WHAT TO PRODUCE: Every entry below is to be returned unchanged. Images are not part of the copy.

** Opening MATERIAL PROVIDED block **

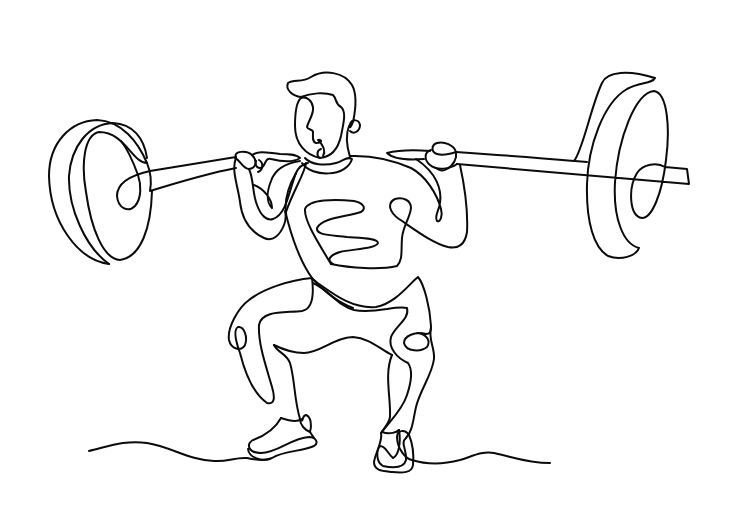
<!DOCTYPE html>
<html lang="en">
<head>
<meta charset="utf-8">
<title>Barbell squat line drawing</title>
<style>
:root { --paper: #ffffff; --ink: #0b0b0b; }
html, body { margin: 0; background: var(--paper); overflow: hidden; }
.artwork { display: block; width: 736px; height: 515px; background: var(--paper); }
.line { fill: none; stroke: var(--ink); stroke-width: 2; stroke-linecap: round; stroke-linejoin: round; }
</style>
</head>
<body>
<svg class="artwork" viewBox="0 0 736 515" role="img" aria-label="One line drawing of a man squatting with a barbell on his shoulders">
  <g class="line">
    <g id="ground">
      <path d="M89 451 C110 446 125 440 147 443 C172 447 188 460 214 461 C228 462 235 457 247 458 C256 460 262 461 270 459"/>
      <path d="M412 460 C428 465 445 464 460 460 C473 456 482 451 494 453 C513 457 527 463 550 463"/>
    </g>

    <g id="left-weight">
      <path d="M109 264 C78 260 50 222 49 176 C49 143 70 121 97 120 C122 121 138 142 147 163 C132 163 125 132 99 132 C84 135 81 164 86 192 C91 228 103 259 120 260 C141 257 151 228 152 191"/>
      <path d="M109 264 C85 247 68 207 69 176 C71 147 88 124 113 123 C133 124 144 138 147 158"/>
      <path d="M236 157 L150 171 C132 175 117 182 117 196 C118 208 128 213 135 206 C142 198 141 184 138 175 C134 164 129 151 121 141"/>
      <path d="M147 163 C151 173 152 181 150 191 C176 183 205 174 236 168"/>
    </g>

    <g id="right-weight">
      <path d="M456 152 C500 155 540 158 574 161 C583 150 591 106 602 83 C607 71 629 70 655 78 C652 84 640 82 627 89 C603 103 588 147 587 184 C586 222 594 248 608 256 C621 261 636 256 639 248 C623 244 613 218 615 182 C618 139 635 93 654 91 C668 93 670 130 666 160 C662 194 652 218 642 218 C629 216 628 188 637 173 C643 164 657 162 665 167 L687 169 L689 184 L457 164"/>
      <path d="M575 161 L587 162"/>
      <path d="M615 182 C615 146 623 108 655 91" stroke="none"/>
    </g>

    <g id="left-hand-and-arm">
      <path d="M236 157 C233 151 247 150 252 155 C258 161 256 168 249 169 C243 169 240 160 235 158"/>
      <path d="M252 155 C260 150 268 153 280 154 C288 154 296 154 300 158 C293 163 279 161 271 159 C264 157 266 168 260 168 C256 168 255 164 256 161"/>
      <path d="M259 160 C264 163 263 170 258 172"/>
      <path d="M236 158 C231 170 238 186 240 202 C242 220 251 232 264 238 C273 242 280 235 284 225 C286 220 286 215 285 211"/>
      <path d="M249 169 C254 180 252 192 257 205 C261 216 267 221 273 219 C287 214 289 190 296 173 C299 166 303 164 308 163"/>
      <path d="M254 185 C264 189 272 199 272 208 C266 202 267 191 271 181 C275 169 287 163 300 161"/>
    </g>

    <g id="right-hand-and-arm">
      <path d="M457 164 C450 169 437 171 430 165 C424 160 424 152 431 150"/>
      <path d="M456 152 C454 145 444 141 437 143 C431 145 431 152 437 154 C443 156 450 154 456 152 C457 158 454 165 447 169 C442 172 439 170 436 168"/>
      <path d="M430 151 C416 150 399 150 387 153 C394 160 411 160 424 159"/>
      <path d="M350 156 C375 155 395 161 411 168 C426 176 437 194 441 209 C443 216 440 223 437 221 C434 216 439 211 440 203 C442 190 437 173 416 159"/>
      <path d="M460 165 C465 188 468 213 467 232 C465 245 458 249 448 247 C432 243 414 229 399 219 C389 212 387 203 395 199 C403 197 411 200 411 208 C410 218 403 226 402 238 C401 251 403 260 397 266 C380 270 350 268 331 264"/>
    </g>

    <g id="head">
      <path d="M320 158 C306 155 295 144 295 126 C295 113 296 102 301 98 C307 96 312 101 313 107 C314 115 308 121 307 127 C308 130 313 129 313 132 C313 137 312 142 316 143 C323 143 322 139 318 140 C324 146 326 151 323 156"/>
      <path d="M301 97 C293 96 285 90 288 83 C294 79 302 83 311 77 C324 69 344 72 352 85 C357 94 356 108 353 122 C351 127 349 130 350 124 C352 119 359 119 360 125 C360 131 354 135 350 131"/>
      <path d="M301 97 C311 93 324 92 333 95 C337 99 335 104 341 107 C347 112 343 125 341 136 C338 149 331 157 320 158 C316 156 317 150 321 149"/>
      <path d="M349 126 C345 136 347 147 350 157"/>
    </g>

    <g id="shirt">
      <path d="M302 163 C312 178 347 177 352 159 C347 156 343 161 336 163 C325 166 311 165 305 158"/>
      <path d="M296 173 C288 187 282 204 288 222 C294 244 302 264 312 278 C324 291 339 303 353 308"/>
      <path d="M286 212 C293 191 305 173 306 163"/>
      <path d="M331 264 C319 244 304 221 305 209 C309 199 335 199 354 201 C363 203 367 208 361 212 C347 217 323 217 317 228 C316 236 333 235 347 237 C361 238 378 238 378 243 C376 249 352 249 340 252 C330 255 326 260 333 264"/>
    </g>

    <g id="shorts-and-left-leg">
      <path d="M312 278 C289 280 263 289 249 300 C238 308 227 328 229 340 C231 349 241 352 245 345 C248 337 244 326 238 327 C233 330 236 342 240 353 C245 373 254 394 267 403 C275 405 275 397 272 387 C266 366 258 344 259 325 C262 310 284 313 302 311 C313 309 314 294 312 278"/>
      <path d="M312 279 C331 292 350 309 376 307 C396 303 409 284 418 277 C424 284 430 307 431 326 C431 332 430 334 426 334"/>
      <path d="M313 283 C329 290 338 306 354 310 C375 314 396 305 407 308 C410 319 395 326 391 337 C388 348 397 358 408 363 C413 370 411 383 407 395 C402 411 387 424 382 432 C390 435 397 432 399 430"/>
      <path d="M274 345 C280 348 292 353 304 353 C320 353 335 337 353 337 C369 338 380 349 392 355"/>
      <path d="M274 345 C277 352 287 354 290 363 C295 380 294 399 300 419 C304 424 301 416 306 415 C311 417 312 425 310 432 C305 430 300 425 300 419"/>
    </g>

    <g id="left-shoe">
      <path d="M281 418 C275 429 264 436 253 440 C246 444 248 453 261 453 C278 453 291 438 309 437 C316 437 319 443 314 446 C301 452 285 450 272 458 C262 462 249 458 248 449"/>
      <path d="M281 418 C287 420 297 423 301 419"/>
      <path d="M310 432 L314 438"/>
    </g>

    <g id="right-leg">
      <path d="M426 334 C415 331 404 336 404 343 C406 352 421 352 427 347 C431 341 427 334 417 333"/>
      <path d="M431 328 C428 339 435 348 434 359 C432 375 420 390 416 407 C413 420 413 430 406 438"/>
      <path d="M392 355 C384 374 391 398 390 417 C389 424 384 428 381 433"/>
    </g>

    <g id="right-shoe">
      <path d="M381 433 C383 441 376 451 374 462 C374 471 383 471 392 472 C403 473 412 473 413 465 C414 454 412 442 409 435 C405 429 397 430 397 437 C397 449 406 459 412 460"/>
      <path d="M399 430 C401 442 399 455 393 458 C387 453 386 446 380 446 C376 451 376 462 383 466 C393 468 404 468 406 460 C407 449 400 443 406 438"/>
    </g>
  </g>
</svg>
</body>
</html>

** Closing MATERIAL PROVIDED block **

RESULT:
<!DOCTYPE html>
<html lang="en">
<head>
<meta charset="utf-8">
<title>Barbell squat line drawing</title>
<style>
:root { --paper: #ffffff; --ink: #0b0b0b; }
html, body { margin: 0; background: var(--paper); overflow: hidden; }
.artwork { display: block; width: 736px; height: 515px; background: var(--paper); }
.line { fill: none; stroke: var(--ink); stroke-width: 2; stroke-linecap: round; stroke-linejoin: round; }
</style>
</head>
<body>
<svg class="artwork" viewBox="0 0 736 515" role="img" aria-label="One line drawing of a man squatting with a barbell on his shoulders">
  <g class="line">
    <g id="ground">
      <path d="M89 451 C110 446 125 440 147 443 C172 447 188 460 214 461 C228 462 235 457 247 458 C256 460 262 461 270 459"/>
      <path d="M412 460 C428 465 445 464 460 460 C473 456 482 451 494 453 C513 457 527 463 550 463"/>
    </g>

    <g id="left-weight">
      <path d="M109 264 C78 260 50 222 49 176 C49 143 70 121 97 120 C122 121 138 142 147 163 C132 163 125 132 99 132 C84 135 81 164 86 192 C91 228 103 259 120 260 C141 257 151 228 152 191"/>
      <path d="M109 264 C85 247 68 207 69 176 C71 147 88 124 113 123 C133 124 144 138 147 158"/>
      <path d="M236 157 L150 171 C132 175 117 182 117 196 C118 208 128 213 135 206 C142 198 141 184 138 175 C134 164 129 151 121 141"/>
      <path d="M147 163 C151 173 152 181 150 191 C176 183 205 174 236 168"/>
    </g>

    <g id="right-weight">
      <path d="M456 152 C500 155 540 158 574 161 C583 150 591 106 602 83 C607 71 629 70 655 78 C652 84 640 82 627 89 C603 103 588 147 587 184 C586 222 594 248 608 256 C621 261 636 256 639 248 C623 244 613 218 615 182 C618 139 635 93 654 91 C668 93 670 130 666 160 C662 194 652 218 642 218 C629 216 628 188 637 173 C643 164 657 162 665 167 L687 169 L689 184 L457 164"/>
      <path d="M575 161 L587 162"/>
      <path d="M615 182 C615 146 623 108 655 91" stroke="none"/>
    </g>

    <g id="left-hand-and-arm">
      <path d="M236 157 C233 151 247 150 252 155 C258 161 256 168 249 169 C243 169 240 160 235 158"/>
      <path d="M252 155 C260 150 268 153 280 154 C288 154 296 154 300 158 C293 163 279 161 271 159 C264 157 266 168 260 168 C256 168 255 164 256 161"/>
      <path d="M259 160 C264 163 263 170 258 172"/>
      <path d="M236 158 C231 170 238 186 240 202 C242 220 251 232 264 238 C273 242 280 235 284 225 C286 220 286 215 285 211"/>
      <path d="M249 169 C254 180 252 192 257 205 C261 216 267 221 273 219 C287 214 289 190 296 173 C299 166 303 164 308 163"/>
      <path d="M254 185 C264 189 272 199 272 208 C266 202 267 191 271 181 C275 169 287 163 300 161"/>
    </g>

    <g id="right-hand-and-arm">
      <path d="M457 164 C450 169 437 171 430 165 C424 160 424 152 431 150"/>
      <path d="M456 152 C454 145 444 141 437 143 C431 145 431 152 437 154 C443 156 450 154 456 152 C457 158 454 165 447 169 C442 172 439 170 436 168"/>
      <path d="M430 151 C416 150 399 150 387 153 C394 160 411 160 424 159"/>
      <path d="M350 156 C375 155 395 161 411 168 C426 176 437 194 441 209 C443 216 440 223 437 221 C434 216 439 211 440 203 C442 190 437 173 416 159"/>
      <path d="M460 165 C465 188 468 213 467 232 C465 245 458 249 448 247 C432 243 414 229 399 219 C389 212 387 203 395 199 C403 197 411 200 411 208 C410 218 403 226 402 238 C401 251 403 260 397 266 C380 270 350 268 331 264"/>
    </g>

    <g id="head">
      <path d="M320 158 C306 155 295 144 295 126 C295 113 296 102 301 98 C307 96 312 101 313 107 C314 115 308 121 307 127 C308 130 313 129 313 132 C313 137 312 142 316 143 C323 143 322 139 318 140 C324 146 326 151 323 156"/>
      <path d="M301 97 C293 96 285 90 288 83 C294 79 302 83 311 77 C324 69 344 72 352 85 C357 94 356 108 353 122 C351 127 349 130 350 124 C352 119 359 119 360 125 C360 131 354 135 350 131"/>
      <path d="M301 97 C311 93 324 92 333 95 C337 99 335 104 341 107 C347 112 343 125 341 136 C338 149 331 157 320 158 C316 156 317 150 321 149"/>
      <path d="M349 126 C345 136 347 147 350 157"/>
    </g>

    <g id="shirt">
      <path d="M302 163 C312 178 347 177 352 159 C347 156 343 161 336 163 C325 166 311 165 305 158"/>
      <path d="M296 173 C288 187 282 204 288 222 C294 244 302 264 312 278 C324 291 339 303 353 308"/>
      <path d="M286 212 C293 191 305 173 306 163"/>
      <path d="M331 264 C319 244 304 221 305 209 C309 199 335 199 354 201 C363 203 367 208 361 212 C347 217 323 217 317 228 C316 236 333 235 347 237 C361 238 378 238 378 243 C376 249 352 249 340 252 C330 255 326 260 333 264"/>
    </g>

    <g id="shorts-and-left-leg">
      <path d="M312 278 C289 280 263 289 249 300 C238 308 227 328 229 340 C231 349 241 352 245 345 C248 337 244 326 238 327 C233 330 236 342 240 353 C245 373 254 394 267 403 C275 405 275 397 272 387 C266 366 258 344 259 325 C262 310 284 313 302 311 C313 309 314 294 312 278"/>
      <path d="M312 279 C331 292 350 309 376 307 C396 303 409 284 418 277 C424 284 430 307 431 326 C431 332 430 334 426 334"/>
      <path d="M313 283 C329 290 338 306 354 310 C375 314 396 305 407 308 C410 319 395 326 391 337 C388 348 397 358 408 363 C413 370 411 383 407 395 C402 411 387 424 382 432 C390 435 397 432 399 430"/>
      <path d="M274 345 C280 348 292 353 304 353 C320 353 335 337 353 337 C369 338 380 349 392 355"/>
      <path d="M274 345 C277 352 287 354 290 363 C295 380 294 399 300 419 C304 424 301 416 306 415 C311 417 312 425 310 432 C305 430 300 425 300 419"/>
    </g>

    <g id="left-shoe">
      <path d="M281 418 C275 429 264 436 253 440 C246 444 248 453 261 453 C278 453 291 438 309 437 C316 437 319 443 314 446 C301 452 285 450 272 458 C262 462 249 458 248 449"/>
      <path d="M281 418 C287 420 297 423 301 419"/>
      <path d="M310 432 L314 438"/>
    </g>

    <g id="right-leg">
      <path d="M426 334 C415 331 404 336 404 343 C406 352 421 352 427 347 C431 341 427 334 417 333"/>
      <path d="M431 328 C428 339 435 348 434 359 C432 375 420 390 416 407 C413 420 413 430 406 438"/>
      <path d="M392 355 C384 374 391 398 390 417 C389 424 384 428 381 433"/>
    </g>

    <g id="right-shoe">
      <path d="M381 433 C383 441 376 451 374 462 C374 471 383 471 392 472 C403 473 412 473 413 465 C414 454 412 442 409 435 C405 429 397 430 397 437 C397 449 406 459 412 460"/>
      <path d="M399 430 C401 442 399 455 393 458 C387 453 386 446 380 446 C376 451 376 462 383 466 C393 468 404 468 406 460 C407 449 400 443 406 438"/>
    </g>
  </g>
</svg>
</body>
</html>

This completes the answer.